The pitched street battles that were fought when the World Trade Organization (WTO) met in Seattle late last year and when the International Monetary (IMF) met in Washington D.C. this year are eloquent reminders of the passions that globalization has whipped up over the past few years.

Academic research and specialist writing on the subject too is deeply divided, though it is not necessarily accompanied by the thunder and fury that have followed in the wake of most public debates on globalization. Consensus is missing here as well.

In a working paper entitled "Is Globalization Civilizing, Destructive or Feeble? A Critique of Five Key Debates in the Social-Science Literature" for Wharton’s Reginald H. Jones Center, which is to appear in the next issue of The Annual Review of Sociology, management professor Mauro F. Guillen reviews the extensive literature on globalization, arguing in effect that we are still in the "infancy of our attempts to understand" this subject.

Borrowing Albert Hirschman’s celebrated metaphors, Guillen argues that globalization is not a feeble phenomenon. It is changing the nature of the world. But it is neither invariably civilizing nor destructive. It is neither monolithic nor an inevitable phenomenon. So one has to be open minded about it.

Five critical questions have been raised that are designed to help produce a clearer understanding of globalization. Is it really happening; does it produce convergence in social, political and organizational patterns; does it undermine the authority of nation states; is globality different from modernity; and is a global culture in the making.

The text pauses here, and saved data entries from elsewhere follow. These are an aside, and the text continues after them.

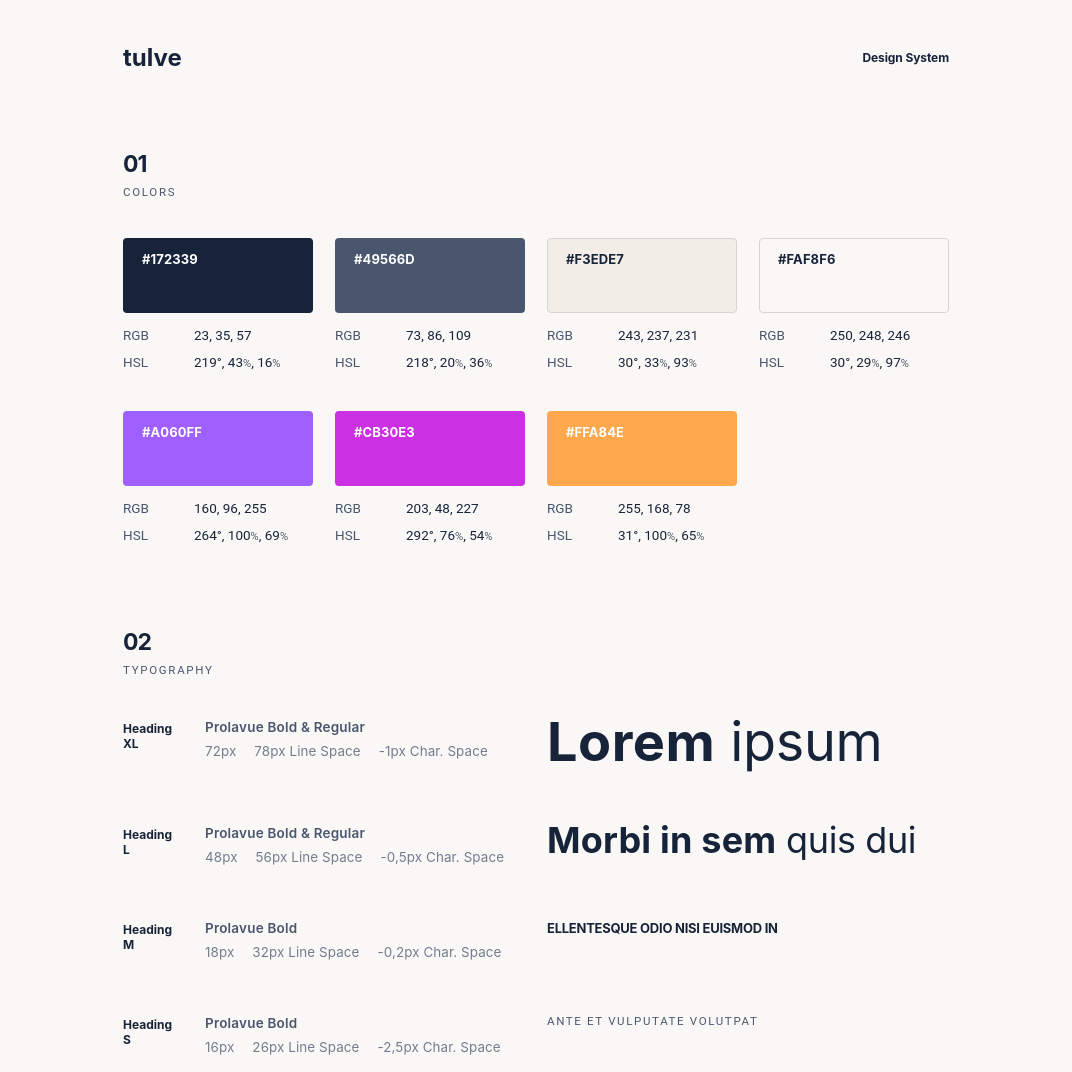
<!DOCTYPE html>
<html lang="en">
<head>
<meta charset="utf-8">
<title>tulve Design System</title>
<style>
:root {
  --navy: #172339;
  --slate: #49566d;
  --sand: #f3ede7;
  --paper: #faf8f6;
  --violet: #a060ff;
  --magenta: #cb30e3;
  --orange: #ffa84e;
  --muted: #737c8d;
  --outline: #d6d3d1;
  --white: #ffffff;
}
* { box-sizing: border-box; margin: 0; padding: 0; }
html { width: 1072px; height: 1072px; overflow: hidden; background: var(--paper); }
body {
  width: 1072px;
  height: 1072px;
  overflow: hidden;
  padding: 0 123px;
  background: var(--paper);
  color: var(--navy);
  font-family: Inter, sans-serif;
}
.page-header {
  display: flex;
  justify-content: space-between;
  align-items: center;
  height: 115px;
  margin-bottom: 34px;
}
.brand { font-size: 24px; font-weight: 700; line-height: 30px; }
.doc-title { font-size: 12px; font-weight: 700; letter-spacing: -0.1px; }

.section-head { margin-bottom: 38px; }
.section-number { font-size: 23px; font-weight: 700; line-height: 30px; letter-spacing: -1px; }
.section-name {
  margin-top: 5px;
  font: 400 11.5px/16px Roboto, sans-serif;
  letter-spacing: 1.7px;
  text-transform: uppercase;
  color: var(--slate);
}

.palette {
  display: grid;
  grid-template-columns: repeat(4, 190px);
  gap: 35px 22px;
  margin-bottom: 78px;
  list-style: none;
}
.chip {
  height: 75px;
  padding: 13px 19px;
  border-radius: 4px;
  background: var(--fill);
  color: var(--white);
  font-size: 13px;
  font-weight: 700;
  line-height: 17px;
  letter-spacing: 0.1px;
}
.chip.light {
  padding: 12px 18px;
  border: 1px solid var(--outline);
  color: var(--navy);
}
.values {
  display: grid;
  grid-template-columns: 71px 1fr;
  margin-top: 9px;
  font: 400 13.5px/27px Roboto, sans-serif;
}
.values dt { color: var(--slate); }
.values dd { white-space: nowrap; }
.values small { font-size: 11px; font-weight: 300; line-height: 1; }

.style-row {
  display: grid;
  grid-template-columns: 82px 342px 1fr;
  align-items: start;
  height: 95px;
}
.style-row.xl { height: 106px; }
.style-row.s { height: 50px; }
.style-name {
  width: 60px;
  padding-top: 5px;
  font-size: 12px;
  font-weight: 700;
  line-height: 15px;
}
.font-name {
  margin-bottom: 2px;
  font-size: 13.5px;
  font-weight: 600;
  line-height: 22px;
  letter-spacing: 0.2px;
  color: var(--slate);
}
.metrics {
  display: flex;
  gap: 18px;
  font-size: 13.4px;
  line-height: 23px;
  letter-spacing: 0.1px;
  white-space: nowrap;
  color: var(--muted);
  list-style: none;
}
.sample { white-space: nowrap; }
.sample-xl { font-size: 54px; line-height: 52px; letter-spacing: -0.3px; }
.sample-xl b { letter-spacing: 0.5px; }
.sample-l { font-size: 36px; line-height: 37px; letter-spacing: -0.4px; }
.sample-l b { letter-spacing: 0.2px; }
.sample-m { font-size: 13px; font-weight: 700; line-height: 23px; letter-spacing: -0.25px; }
.sample-s {
  font: 400 11.5px/19px Roboto, sans-serif;
  letter-spacing: 1.65px;
  color: var(--slate);
}
</style>
</head>
<body>
<header class="page-header">
  <p class="brand">tulve</p>
  <p class="doc-title">Design System</p>
</header>

<main>
  <section class="colors">
    <div class="section-head">
      <h2 class="section-number">01</h2>
      <p class="section-name">Colors</p>
    </div>
    <ul class="palette">
      <li>
        <p class="chip" style="--fill: var(--navy)">#172339</p>
        <dl class="values"><dt>RGB</dt><dd>23, 35, 57</dd><dt>HSL</dt><dd>219°, 43<small>%</small>, 16<small>%</small></dd></dl>
      </li>
      <li>
        <p class="chip" style="--fill: var(--slate)">#49566D</p>
        <dl class="values"><dt>RGB</dt><dd>73, 86, 109</dd><dt>HSL</dt><dd>218°, 20<small>%</small>, 36<small>%</small></dd></dl>
      </li>
      <li>
        <p class="chip light" style="--fill: var(--sand)">#F3EDE7</p>
        <dl class="values"><dt>RGB</dt><dd>243, 237, 231</dd><dt>HSL</dt><dd>30°, 33<small>%</small>, 93<small>%</small></dd></dl>
      </li>
      <li>
        <p class="chip light" style="--fill: var(--paper)">#FAF8F6</p>
        <dl class="values"><dt>RGB</dt><dd>250, 248, 246</dd><dt>HSL</dt><dd>30°, 29<small>%</small>, 97<small>%</small></dd></dl>
      </li>
      <li>
        <p class="chip" style="--fill: var(--violet)">#A060FF</p>
        <dl class="values"><dt>RGB</dt><dd>160, 96, 255</dd><dt>HSL</dt><dd>264°, 100<small>%</small>, 69<small>%</small></dd></dl>
      </li>
      <li>
        <p class="chip" style="--fill: var(--magenta)">#CB30E3</p>
        <dl class="values"><dt>RGB</dt><dd>203, 48, 227</dd><dt>HSL</dt><dd>292°, 76<small>%</small>, 54<small>%</small></dd></dl>
      </li>
      <li>
        <p class="chip" style="--fill: var(--orange)">#FFA84E</p>
        <dl class="values"><dt>RGB</dt><dd>255, 168, 78</dd><dt>HSL</dt><dd>31°, 100<small>%</small>, 65<small>%</small></dd></dl>
      </li>
    </ul>
  </section>

  <section class="typography">
    <div class="section-head">
      <h2 class="section-number">02</h2>
      <p class="section-name">Typography</p>
    </div>
    <div class="style-row xl">
      <h3 class="style-name">Heading<br>XL</h3>
      <div class="spec">
        <p class="font-name">Prolavue Bold &amp; Regular</p>
        <ul class="metrics"><li>72px</li><li>78px Line Space</li><li>-1px Char. Space</li></ul>
      </div>
      <p class="sample sample-xl"><b>Lorem</b> ipsum</p>
    </div>
    <div class="style-row">
      <h3 class="style-name">Heading<br>L</h3>
      <div class="spec">
        <p class="font-name">Prolavue Bold &amp; Regular</p>
        <ul class="metrics"><li>48px</li><li>56px Line Space</li><li>-0,5px Char. Space</li></ul>
      </div>
      <p class="sample sample-l"><b>Morbi in sem</b> quis dui</p>
    </div>
    <div class="style-row">
      <h3 class="style-name">Heading<br>M</h3>
      <div class="spec">
        <p class="font-name">Prolavue Bold</p>
        <ul class="metrics"><li>18px</li><li>32px Line Space</li><li>-0,2px Char. Space</li></ul>
      </div>
      <p class="sample sample-m">ELLENTESQUE ODIO NISI EUISMOD IN</p>
    </div>
    <div class="style-row s">
      <h3 class="style-name">Heading<br>S</h3>
      <div class="spec">
        <p class="font-name">Prolavue Bold</p>
        <ul class="metrics"><li>16px</li><li>26px Line Space</li><li>-2,5px Char. Space</li></ul>
      </div>
      <p class="sample sample-s">ANTE ET VULPUTATE VOLUTPAT</p>
    </div>
  </section>
</main>
</body>
</html>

Guillen’s extensive review of the literature on globalization attempts to figure out where the balance of opinion on each of these five critical issues tilts. First, the most important question: Is it really happening? Most research either assumes or documents that globalization is indeed happening, though the time of its birth is still a hotly contested issue.

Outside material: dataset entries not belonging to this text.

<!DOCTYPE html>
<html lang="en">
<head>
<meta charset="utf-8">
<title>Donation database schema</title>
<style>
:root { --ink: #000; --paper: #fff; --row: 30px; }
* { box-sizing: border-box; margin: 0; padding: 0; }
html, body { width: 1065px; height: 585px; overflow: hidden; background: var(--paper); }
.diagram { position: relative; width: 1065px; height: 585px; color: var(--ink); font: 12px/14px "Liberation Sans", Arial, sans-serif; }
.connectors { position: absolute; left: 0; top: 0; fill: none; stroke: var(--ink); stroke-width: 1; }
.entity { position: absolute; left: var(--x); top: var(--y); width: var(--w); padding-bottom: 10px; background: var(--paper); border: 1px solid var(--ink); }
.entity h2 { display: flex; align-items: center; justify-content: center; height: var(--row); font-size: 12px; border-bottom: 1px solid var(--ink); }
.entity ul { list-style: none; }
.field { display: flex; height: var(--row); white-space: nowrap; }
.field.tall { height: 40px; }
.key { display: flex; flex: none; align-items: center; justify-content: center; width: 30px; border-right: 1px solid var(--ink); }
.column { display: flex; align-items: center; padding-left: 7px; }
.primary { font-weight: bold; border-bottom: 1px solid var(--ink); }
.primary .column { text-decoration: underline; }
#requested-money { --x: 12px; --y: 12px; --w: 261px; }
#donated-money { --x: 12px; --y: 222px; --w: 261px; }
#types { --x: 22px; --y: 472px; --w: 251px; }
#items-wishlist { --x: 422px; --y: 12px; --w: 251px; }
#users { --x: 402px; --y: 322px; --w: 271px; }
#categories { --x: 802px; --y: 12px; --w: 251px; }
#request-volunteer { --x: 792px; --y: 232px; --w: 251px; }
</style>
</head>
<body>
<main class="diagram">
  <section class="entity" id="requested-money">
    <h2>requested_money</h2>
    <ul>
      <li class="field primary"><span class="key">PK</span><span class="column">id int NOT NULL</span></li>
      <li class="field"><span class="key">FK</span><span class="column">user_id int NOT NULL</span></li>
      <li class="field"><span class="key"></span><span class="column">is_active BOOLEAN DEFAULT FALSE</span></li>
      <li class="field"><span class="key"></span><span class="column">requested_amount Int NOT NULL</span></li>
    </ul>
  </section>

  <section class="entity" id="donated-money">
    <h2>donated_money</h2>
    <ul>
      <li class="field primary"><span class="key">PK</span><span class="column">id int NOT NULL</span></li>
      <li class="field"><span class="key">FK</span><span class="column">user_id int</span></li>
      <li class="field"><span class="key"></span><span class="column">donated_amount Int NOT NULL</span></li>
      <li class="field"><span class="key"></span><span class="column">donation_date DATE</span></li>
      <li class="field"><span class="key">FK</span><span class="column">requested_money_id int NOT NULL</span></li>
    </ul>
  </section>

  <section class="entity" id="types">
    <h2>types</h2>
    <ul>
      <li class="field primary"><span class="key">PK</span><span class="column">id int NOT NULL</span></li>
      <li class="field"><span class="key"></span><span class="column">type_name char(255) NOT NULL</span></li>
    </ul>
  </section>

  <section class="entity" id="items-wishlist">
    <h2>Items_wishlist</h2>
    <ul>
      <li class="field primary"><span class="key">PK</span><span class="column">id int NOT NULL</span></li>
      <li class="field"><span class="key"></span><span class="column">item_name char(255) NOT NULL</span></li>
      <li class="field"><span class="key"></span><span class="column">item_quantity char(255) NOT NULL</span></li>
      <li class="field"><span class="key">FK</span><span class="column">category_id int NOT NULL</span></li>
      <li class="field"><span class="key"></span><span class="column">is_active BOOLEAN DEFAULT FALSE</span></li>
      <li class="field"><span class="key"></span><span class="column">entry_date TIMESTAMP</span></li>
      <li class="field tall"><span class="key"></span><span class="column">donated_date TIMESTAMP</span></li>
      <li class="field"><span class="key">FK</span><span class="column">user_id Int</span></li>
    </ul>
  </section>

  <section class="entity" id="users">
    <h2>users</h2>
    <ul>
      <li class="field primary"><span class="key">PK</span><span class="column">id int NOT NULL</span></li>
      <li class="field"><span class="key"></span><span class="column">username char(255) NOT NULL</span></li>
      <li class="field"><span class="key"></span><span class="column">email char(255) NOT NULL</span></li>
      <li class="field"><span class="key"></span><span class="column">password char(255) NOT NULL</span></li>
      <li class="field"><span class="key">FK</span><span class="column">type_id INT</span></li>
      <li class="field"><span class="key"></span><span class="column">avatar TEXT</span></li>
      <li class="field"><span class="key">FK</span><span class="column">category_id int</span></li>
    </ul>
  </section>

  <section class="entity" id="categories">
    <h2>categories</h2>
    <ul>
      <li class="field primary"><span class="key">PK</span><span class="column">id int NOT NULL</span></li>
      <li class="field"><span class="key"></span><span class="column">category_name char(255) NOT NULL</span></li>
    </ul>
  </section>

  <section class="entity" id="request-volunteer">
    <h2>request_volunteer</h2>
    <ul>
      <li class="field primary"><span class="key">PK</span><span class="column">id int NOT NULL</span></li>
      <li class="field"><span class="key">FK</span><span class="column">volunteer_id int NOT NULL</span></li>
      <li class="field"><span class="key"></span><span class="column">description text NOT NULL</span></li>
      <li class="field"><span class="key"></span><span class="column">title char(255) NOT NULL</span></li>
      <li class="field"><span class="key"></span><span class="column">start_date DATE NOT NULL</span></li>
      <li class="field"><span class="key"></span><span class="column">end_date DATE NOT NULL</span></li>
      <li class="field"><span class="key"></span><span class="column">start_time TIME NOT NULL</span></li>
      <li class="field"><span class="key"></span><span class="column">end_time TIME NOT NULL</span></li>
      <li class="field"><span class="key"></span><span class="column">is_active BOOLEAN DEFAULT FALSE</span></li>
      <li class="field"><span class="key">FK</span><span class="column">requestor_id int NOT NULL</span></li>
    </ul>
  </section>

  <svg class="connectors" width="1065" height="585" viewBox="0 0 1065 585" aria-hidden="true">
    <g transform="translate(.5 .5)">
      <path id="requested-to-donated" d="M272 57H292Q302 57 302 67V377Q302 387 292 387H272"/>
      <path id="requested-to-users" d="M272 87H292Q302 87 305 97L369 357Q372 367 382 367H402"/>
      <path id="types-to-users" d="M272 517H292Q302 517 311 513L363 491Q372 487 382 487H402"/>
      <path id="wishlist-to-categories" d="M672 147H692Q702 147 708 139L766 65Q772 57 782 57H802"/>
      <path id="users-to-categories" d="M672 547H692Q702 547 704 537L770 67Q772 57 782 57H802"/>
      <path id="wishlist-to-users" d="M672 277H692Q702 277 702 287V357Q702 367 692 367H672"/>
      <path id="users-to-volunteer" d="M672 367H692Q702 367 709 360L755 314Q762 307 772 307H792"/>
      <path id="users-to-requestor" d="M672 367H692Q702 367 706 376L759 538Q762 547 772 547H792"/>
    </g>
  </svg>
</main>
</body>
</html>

Data from the 1980-95 period shows the progress of globalization in terms of a number of parameters, from the increasing importance of direct foreign investment to the boom in international tourism to the rise in the number of international telephone calls to the increase in international criminal activity.

What you are reading right now on your computer screen is some sort of proof that globalization is for real. This article was written in Mumbai (Bombay), India, based on research carried out at a university in Philadelphia, Pa., and is perhaps being read right now by an Algerian management student studying in London.

Though globalization is definitely happening, most empirical studies — with the important exception of the world society approach — do not find convergence in political, social and organizational patterns as a result. The conventional view in the 1950s and 1960s was that the spread of markets and technology would ensure that different societies and economies would converge. In reality, such uniformity has not materialized. Diversity endures, a fact which is now being recognized in modern research on the effects of globalization.

Another conclusion which emerges from this review of contemporary writing and research on globalization is that it neither threatens the nation-state nor the welfare state. Both will survive into the future, and there is no better testimony of this than the fact that the number of members of the United Nations has increased from 157 to 184 between 1980 and 1995. The most commonly voiced fears about globalization could be exaggerated, if not unfounded.

Perhaps the most difficult debate surrounding globalization revolves around the question of whether it is merely a continuation of the trend towards modernity or the beginning of a new era. For sociologists, the relationship between modernity and globality is of central importance. There are more and better arguments to support the case for globality being different from modernity, says Guillen.

And, finally, the fifth issue: Is a global culture in the making? The idea dates back to the 1960s and Marshall McLuhan’s concept of the global village. However, though a few contemporary scholars maintain that a global consumerist culture is indeed on the rise, they are outnumbered by those holding the opposite view. Ultimately, the issue about the alleged rise of a global culture can be examined with a simple question: What is the global language? English is the obvious answer, but it is sobering to remember that its dominance is being threatened even in traditional strongholds like the U.K. and the U.S.

Thus the social science on globalization contains important theoretical and empirical disagreements. The complexity of the entire process, argues Guillen, suggests that additional research – leading to a comparative sociology of globalization – is needed. We are far removed from any final answers about globalization and its effects on economies, societies and political systems.